Your answer must be a single number: the count of lines in the entries below that hold "return".

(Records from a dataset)

○ ○ ○ ○ ○

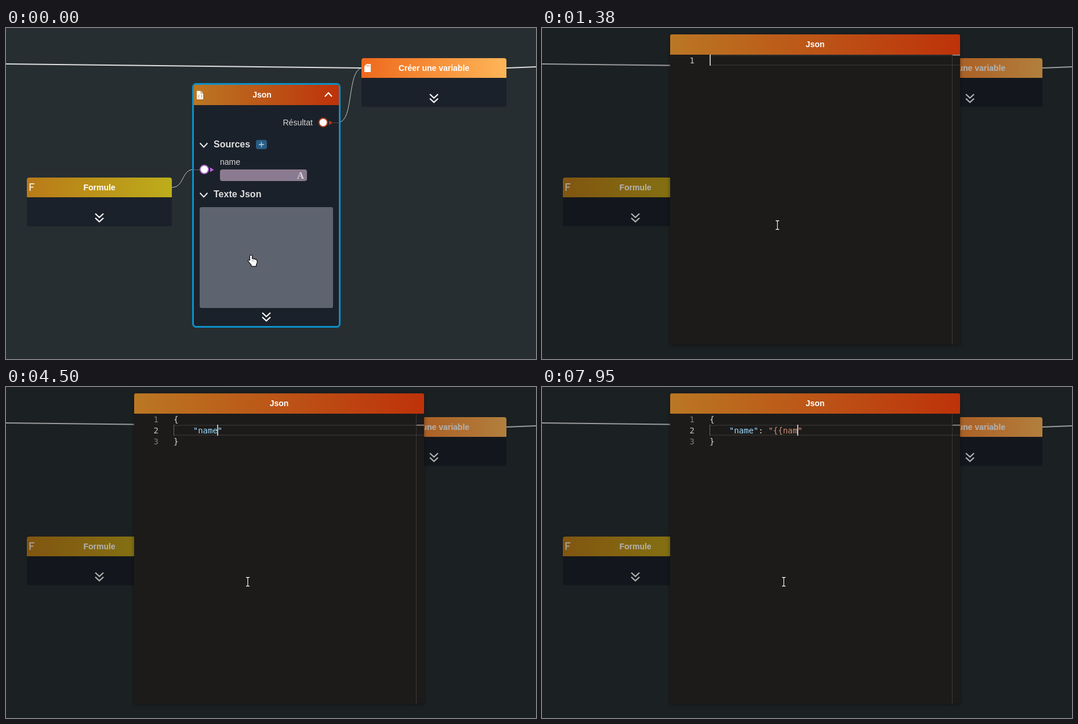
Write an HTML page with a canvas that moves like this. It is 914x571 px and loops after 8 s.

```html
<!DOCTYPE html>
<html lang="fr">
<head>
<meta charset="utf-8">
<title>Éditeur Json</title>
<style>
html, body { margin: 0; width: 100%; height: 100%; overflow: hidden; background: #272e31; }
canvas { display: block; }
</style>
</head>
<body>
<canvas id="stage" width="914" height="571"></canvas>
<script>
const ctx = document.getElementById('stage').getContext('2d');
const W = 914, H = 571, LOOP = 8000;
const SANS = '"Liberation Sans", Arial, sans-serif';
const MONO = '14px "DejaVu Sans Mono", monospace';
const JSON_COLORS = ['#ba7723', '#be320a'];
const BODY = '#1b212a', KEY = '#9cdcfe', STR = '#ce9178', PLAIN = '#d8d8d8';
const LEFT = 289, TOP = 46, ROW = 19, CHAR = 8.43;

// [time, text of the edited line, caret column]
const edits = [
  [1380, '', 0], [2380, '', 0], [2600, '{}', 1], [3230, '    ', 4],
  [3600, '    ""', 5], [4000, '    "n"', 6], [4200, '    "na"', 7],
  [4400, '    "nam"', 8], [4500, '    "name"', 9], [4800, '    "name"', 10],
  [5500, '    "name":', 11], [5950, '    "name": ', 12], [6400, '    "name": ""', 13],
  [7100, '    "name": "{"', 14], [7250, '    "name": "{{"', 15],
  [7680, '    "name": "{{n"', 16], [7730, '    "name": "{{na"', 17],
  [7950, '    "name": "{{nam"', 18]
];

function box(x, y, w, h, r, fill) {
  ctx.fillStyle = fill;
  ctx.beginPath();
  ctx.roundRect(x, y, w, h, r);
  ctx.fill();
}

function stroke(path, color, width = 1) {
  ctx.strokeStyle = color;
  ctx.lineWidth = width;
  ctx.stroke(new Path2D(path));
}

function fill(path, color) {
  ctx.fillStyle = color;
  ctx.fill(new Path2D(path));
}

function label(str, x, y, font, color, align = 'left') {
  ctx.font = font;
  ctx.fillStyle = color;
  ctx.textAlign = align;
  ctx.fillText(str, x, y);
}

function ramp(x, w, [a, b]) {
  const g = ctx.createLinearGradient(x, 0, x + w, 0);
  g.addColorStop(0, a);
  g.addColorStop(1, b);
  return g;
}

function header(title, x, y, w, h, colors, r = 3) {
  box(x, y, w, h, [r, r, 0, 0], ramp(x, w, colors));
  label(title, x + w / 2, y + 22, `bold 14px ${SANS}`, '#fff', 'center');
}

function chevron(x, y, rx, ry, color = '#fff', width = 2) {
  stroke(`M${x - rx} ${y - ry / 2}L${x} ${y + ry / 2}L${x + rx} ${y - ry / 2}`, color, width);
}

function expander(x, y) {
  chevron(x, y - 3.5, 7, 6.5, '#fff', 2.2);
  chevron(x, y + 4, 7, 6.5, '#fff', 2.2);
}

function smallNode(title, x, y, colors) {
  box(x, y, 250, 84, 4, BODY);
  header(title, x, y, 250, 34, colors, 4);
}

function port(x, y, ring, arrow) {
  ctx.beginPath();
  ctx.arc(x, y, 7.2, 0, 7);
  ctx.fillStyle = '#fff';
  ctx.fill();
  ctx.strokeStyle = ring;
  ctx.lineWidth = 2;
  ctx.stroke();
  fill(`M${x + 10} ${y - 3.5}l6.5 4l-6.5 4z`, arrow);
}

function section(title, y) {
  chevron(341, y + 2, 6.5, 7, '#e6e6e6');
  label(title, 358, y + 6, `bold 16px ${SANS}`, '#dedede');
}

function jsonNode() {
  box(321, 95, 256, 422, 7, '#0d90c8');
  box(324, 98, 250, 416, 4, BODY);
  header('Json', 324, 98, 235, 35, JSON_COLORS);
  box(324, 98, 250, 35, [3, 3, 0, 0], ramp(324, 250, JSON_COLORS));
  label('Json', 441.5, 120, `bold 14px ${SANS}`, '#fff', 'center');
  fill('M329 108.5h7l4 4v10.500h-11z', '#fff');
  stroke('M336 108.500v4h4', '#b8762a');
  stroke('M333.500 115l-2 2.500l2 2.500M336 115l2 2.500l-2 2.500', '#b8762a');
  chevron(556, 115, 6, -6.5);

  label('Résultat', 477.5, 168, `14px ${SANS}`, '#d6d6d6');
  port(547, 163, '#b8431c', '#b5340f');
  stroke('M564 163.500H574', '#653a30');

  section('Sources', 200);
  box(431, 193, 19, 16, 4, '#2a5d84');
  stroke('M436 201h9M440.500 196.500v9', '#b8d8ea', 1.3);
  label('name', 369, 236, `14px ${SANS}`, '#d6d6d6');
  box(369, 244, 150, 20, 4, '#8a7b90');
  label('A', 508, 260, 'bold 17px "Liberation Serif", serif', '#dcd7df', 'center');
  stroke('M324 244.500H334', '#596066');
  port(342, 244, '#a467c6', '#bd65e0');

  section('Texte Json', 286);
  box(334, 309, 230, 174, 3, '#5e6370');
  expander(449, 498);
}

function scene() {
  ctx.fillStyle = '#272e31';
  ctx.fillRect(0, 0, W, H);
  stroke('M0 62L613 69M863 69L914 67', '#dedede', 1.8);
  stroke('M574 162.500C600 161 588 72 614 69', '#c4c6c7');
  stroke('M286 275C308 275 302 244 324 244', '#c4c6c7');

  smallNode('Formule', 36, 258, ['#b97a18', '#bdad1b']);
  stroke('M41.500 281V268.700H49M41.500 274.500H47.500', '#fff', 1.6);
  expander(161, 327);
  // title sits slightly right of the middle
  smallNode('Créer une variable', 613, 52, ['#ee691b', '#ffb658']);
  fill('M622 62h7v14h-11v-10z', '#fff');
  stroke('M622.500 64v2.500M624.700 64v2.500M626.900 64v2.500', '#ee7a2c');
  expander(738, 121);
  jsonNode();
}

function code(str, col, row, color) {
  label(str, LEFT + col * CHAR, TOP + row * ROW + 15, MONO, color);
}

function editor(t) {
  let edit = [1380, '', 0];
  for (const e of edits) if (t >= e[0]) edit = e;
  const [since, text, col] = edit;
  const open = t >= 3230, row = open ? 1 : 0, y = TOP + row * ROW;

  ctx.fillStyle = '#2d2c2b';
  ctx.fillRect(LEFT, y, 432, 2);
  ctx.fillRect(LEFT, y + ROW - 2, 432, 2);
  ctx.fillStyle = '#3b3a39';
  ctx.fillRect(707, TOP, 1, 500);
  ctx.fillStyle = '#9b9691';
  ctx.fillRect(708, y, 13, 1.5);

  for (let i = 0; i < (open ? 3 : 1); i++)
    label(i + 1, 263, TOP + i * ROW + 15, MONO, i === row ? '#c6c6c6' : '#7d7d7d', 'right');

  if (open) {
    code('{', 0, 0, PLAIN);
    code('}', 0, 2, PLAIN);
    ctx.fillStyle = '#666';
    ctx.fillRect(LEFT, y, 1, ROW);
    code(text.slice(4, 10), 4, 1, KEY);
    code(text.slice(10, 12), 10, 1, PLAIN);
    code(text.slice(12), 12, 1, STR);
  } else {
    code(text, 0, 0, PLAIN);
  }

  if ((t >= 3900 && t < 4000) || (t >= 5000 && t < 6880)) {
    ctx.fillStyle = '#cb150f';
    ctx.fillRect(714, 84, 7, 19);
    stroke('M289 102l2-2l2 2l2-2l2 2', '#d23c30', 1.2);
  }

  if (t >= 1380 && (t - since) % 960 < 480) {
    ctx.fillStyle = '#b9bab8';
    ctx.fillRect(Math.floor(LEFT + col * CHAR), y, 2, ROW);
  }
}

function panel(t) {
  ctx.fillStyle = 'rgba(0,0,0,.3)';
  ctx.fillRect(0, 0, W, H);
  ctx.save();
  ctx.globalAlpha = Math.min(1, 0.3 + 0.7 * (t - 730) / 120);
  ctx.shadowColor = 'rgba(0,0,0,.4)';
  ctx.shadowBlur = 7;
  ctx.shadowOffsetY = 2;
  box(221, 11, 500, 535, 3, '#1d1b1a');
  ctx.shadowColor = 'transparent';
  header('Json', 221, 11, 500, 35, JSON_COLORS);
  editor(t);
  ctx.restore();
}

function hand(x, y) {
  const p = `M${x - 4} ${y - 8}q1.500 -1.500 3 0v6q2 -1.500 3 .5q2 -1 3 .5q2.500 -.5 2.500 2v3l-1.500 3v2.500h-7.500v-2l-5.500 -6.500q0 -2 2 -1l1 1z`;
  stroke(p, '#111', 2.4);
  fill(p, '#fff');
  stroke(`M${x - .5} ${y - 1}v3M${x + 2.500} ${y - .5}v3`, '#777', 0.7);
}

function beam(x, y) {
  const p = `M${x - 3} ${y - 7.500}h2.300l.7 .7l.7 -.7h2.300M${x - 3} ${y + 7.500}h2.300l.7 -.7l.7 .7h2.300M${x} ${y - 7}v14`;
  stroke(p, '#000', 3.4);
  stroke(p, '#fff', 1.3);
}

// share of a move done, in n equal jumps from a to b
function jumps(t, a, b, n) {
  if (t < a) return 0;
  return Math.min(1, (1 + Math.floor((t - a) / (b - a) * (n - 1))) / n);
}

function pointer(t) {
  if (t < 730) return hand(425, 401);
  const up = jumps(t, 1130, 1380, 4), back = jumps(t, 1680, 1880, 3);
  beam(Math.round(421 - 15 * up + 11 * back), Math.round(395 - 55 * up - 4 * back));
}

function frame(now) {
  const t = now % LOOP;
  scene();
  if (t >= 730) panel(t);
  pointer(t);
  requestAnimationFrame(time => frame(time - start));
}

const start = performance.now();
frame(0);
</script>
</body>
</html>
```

○ ○ ○ ○ ○

**Written answer:** 4